By Aluf Benn


Adar 23, 5766

The Bush administration has decided to halt funding for an infrastructure development project in the Palestinian Authority, and will provide the Palestinians with humanitarian aid only, American officials told security officials and the Foreign Ministry.

The new policy was implemented to make sure U.S. foreign aid money does not reach a Hamas-led government, and to prevent administration officials from having to make contact with representatives of a terror organization.

Incoming Palestinian PM Ismail Haniyeh said yesterday that he was calling a special session of parliament next week to vote on the new Hamas cabinet. See story, Page 2.

A government source in Jerusalem said the United States rejected Israeli requests that it continue funding a few projects in the territories, such as the new sewage system in Hebron, saying that all contact with the Hamas government was prohibited. The United States will, however, continue funding a project to install new X-ray machines at checkpoints between Israel and the West Bank and Gaza.

James Kunder, the assistant administrator for Asia and the Near East at the U.S. Agency for International Development (USAID), arrived in Israel yesterday to discuss the formation of the Hamas government. Kunder met with representatives of Palestinian organizations that receive American aid, and is set to meet today with Israeli security officials and visit the Karni crossing near Gaza.

The United States has been pressuring Israel over the last few days to reopen the crossing, despite warnings that Palestinians are planning to carry out a terror attack there. The U.S. ambassador to Israel, Richard Jones, and the U.S. security coordinator, Lieutenant General Keith Dayton, told Israeli officials that it's important to open the Karni crossing before the Hamas cabinet takes power.

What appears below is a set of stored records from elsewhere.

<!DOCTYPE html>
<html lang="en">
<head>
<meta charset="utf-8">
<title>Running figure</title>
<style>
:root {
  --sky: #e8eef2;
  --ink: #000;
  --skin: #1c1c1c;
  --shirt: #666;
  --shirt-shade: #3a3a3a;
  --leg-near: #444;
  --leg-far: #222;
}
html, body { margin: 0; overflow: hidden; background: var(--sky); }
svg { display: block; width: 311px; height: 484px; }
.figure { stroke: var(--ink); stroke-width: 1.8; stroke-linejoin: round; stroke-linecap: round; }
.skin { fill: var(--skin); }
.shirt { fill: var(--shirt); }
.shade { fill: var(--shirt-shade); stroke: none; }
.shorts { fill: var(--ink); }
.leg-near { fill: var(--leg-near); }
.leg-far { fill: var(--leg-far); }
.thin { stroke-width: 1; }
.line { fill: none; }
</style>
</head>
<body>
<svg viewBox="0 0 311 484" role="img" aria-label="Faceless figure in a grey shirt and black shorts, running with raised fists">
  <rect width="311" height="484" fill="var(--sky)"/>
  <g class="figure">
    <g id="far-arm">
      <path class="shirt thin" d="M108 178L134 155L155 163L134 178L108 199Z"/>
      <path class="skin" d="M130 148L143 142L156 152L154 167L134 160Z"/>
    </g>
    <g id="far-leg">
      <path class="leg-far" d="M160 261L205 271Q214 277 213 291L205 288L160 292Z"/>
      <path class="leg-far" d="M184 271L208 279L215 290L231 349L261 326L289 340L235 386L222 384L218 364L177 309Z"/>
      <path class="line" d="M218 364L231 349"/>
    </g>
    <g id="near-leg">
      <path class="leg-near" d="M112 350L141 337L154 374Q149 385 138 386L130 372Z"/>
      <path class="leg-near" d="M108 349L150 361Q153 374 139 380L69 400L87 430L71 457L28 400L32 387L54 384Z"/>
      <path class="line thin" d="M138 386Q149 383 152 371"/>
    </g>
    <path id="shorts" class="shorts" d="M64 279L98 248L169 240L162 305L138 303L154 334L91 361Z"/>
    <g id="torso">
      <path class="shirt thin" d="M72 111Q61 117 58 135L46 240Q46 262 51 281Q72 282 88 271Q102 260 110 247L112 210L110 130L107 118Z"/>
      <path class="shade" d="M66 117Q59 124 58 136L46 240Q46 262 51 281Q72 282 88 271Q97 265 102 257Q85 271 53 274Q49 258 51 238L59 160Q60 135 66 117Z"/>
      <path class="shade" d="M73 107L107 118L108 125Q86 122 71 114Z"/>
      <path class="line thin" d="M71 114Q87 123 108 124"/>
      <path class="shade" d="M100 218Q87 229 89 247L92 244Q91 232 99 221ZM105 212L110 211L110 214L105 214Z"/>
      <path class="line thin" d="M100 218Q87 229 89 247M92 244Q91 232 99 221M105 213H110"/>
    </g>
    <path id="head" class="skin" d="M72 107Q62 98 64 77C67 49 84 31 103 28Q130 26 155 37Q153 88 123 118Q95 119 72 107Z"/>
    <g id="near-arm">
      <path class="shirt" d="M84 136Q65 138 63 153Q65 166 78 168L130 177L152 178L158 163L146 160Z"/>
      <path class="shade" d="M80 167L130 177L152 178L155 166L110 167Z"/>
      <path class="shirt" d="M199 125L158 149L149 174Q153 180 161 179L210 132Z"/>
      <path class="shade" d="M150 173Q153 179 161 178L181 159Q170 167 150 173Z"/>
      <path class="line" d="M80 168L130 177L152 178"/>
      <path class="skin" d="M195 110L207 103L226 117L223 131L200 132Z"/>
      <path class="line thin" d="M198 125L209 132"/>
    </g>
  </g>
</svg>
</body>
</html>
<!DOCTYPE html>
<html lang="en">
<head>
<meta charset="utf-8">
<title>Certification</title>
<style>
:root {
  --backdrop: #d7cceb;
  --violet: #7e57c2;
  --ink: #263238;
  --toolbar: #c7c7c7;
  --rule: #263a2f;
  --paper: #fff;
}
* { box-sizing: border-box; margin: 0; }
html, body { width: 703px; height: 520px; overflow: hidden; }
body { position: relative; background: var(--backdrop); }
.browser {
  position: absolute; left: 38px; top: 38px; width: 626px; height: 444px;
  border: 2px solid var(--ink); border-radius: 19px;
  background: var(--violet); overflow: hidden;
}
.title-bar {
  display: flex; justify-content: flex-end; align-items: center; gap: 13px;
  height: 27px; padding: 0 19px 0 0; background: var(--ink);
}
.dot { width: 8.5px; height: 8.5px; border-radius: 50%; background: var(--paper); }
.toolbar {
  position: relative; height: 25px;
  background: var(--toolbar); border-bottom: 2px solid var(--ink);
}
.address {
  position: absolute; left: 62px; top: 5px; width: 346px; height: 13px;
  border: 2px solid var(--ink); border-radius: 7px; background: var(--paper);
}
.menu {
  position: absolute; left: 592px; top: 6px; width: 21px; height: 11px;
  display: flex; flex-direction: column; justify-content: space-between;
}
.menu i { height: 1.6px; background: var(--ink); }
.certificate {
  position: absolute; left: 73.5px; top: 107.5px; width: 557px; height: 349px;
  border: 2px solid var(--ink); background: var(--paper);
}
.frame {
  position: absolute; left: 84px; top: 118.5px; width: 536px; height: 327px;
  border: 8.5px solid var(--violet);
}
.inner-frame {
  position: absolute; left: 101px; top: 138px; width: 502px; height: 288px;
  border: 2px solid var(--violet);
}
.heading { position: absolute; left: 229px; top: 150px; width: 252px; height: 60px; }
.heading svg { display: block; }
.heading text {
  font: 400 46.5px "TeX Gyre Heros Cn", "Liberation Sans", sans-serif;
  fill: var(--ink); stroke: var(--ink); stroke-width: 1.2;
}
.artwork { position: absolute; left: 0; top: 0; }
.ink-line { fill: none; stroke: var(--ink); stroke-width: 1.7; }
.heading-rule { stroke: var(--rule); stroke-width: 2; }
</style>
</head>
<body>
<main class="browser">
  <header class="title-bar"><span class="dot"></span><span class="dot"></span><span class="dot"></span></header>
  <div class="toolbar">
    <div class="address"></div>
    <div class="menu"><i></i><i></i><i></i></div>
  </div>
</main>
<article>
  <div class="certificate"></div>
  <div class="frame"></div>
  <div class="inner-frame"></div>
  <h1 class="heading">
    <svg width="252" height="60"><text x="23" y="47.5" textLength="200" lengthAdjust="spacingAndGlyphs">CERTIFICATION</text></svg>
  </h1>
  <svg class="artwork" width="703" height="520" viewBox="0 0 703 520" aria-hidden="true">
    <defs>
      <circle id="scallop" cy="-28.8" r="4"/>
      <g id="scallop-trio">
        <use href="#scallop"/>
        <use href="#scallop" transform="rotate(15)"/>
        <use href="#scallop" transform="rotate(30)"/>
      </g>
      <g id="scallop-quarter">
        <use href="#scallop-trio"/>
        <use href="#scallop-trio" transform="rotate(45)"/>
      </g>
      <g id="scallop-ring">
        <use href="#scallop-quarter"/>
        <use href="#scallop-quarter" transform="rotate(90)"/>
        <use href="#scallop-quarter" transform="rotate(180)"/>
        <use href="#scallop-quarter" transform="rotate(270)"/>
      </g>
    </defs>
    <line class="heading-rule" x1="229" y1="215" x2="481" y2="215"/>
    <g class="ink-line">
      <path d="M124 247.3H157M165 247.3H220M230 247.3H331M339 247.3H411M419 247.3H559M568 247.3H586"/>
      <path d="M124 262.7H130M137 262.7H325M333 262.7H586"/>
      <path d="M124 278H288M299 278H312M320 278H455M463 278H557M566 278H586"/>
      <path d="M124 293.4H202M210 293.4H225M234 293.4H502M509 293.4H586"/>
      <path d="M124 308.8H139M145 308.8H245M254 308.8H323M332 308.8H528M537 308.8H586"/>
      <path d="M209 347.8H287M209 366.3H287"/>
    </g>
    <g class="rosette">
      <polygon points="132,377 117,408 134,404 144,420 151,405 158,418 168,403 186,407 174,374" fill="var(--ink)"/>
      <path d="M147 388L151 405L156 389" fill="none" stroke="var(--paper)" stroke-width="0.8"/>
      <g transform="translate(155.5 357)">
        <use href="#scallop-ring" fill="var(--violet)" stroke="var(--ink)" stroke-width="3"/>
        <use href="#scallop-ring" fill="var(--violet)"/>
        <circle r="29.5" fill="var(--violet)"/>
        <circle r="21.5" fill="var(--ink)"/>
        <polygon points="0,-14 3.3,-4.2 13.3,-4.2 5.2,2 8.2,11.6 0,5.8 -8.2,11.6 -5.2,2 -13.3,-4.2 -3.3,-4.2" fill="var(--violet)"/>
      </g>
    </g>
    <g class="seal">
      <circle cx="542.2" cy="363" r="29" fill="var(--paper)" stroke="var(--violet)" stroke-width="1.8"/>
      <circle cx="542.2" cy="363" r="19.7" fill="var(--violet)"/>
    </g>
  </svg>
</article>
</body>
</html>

Jones and Dayton said that if the crossing remains closed, Israel will be held responsible for a humanitarian crisis in the Gaza Strip, and said it was important to make sure the crossing was operating while there was still someone to talk to on the Palestinian side. They said the U.S. administration will cut off all contact with the Palestinian government after Hamas takes power.

Crisis looming

Meanwhile, the head of the UN relief agency in the Palestinian Authority warned yesterday of the risk of a humanitarian and security crisis, and urged EU countries to give a chance to a new Hamas-led government.

Karen AbuZayd, commissioner-general of the UN Relief and Works Agency, said she hoped the situation "will be corrected after the Israeli elections."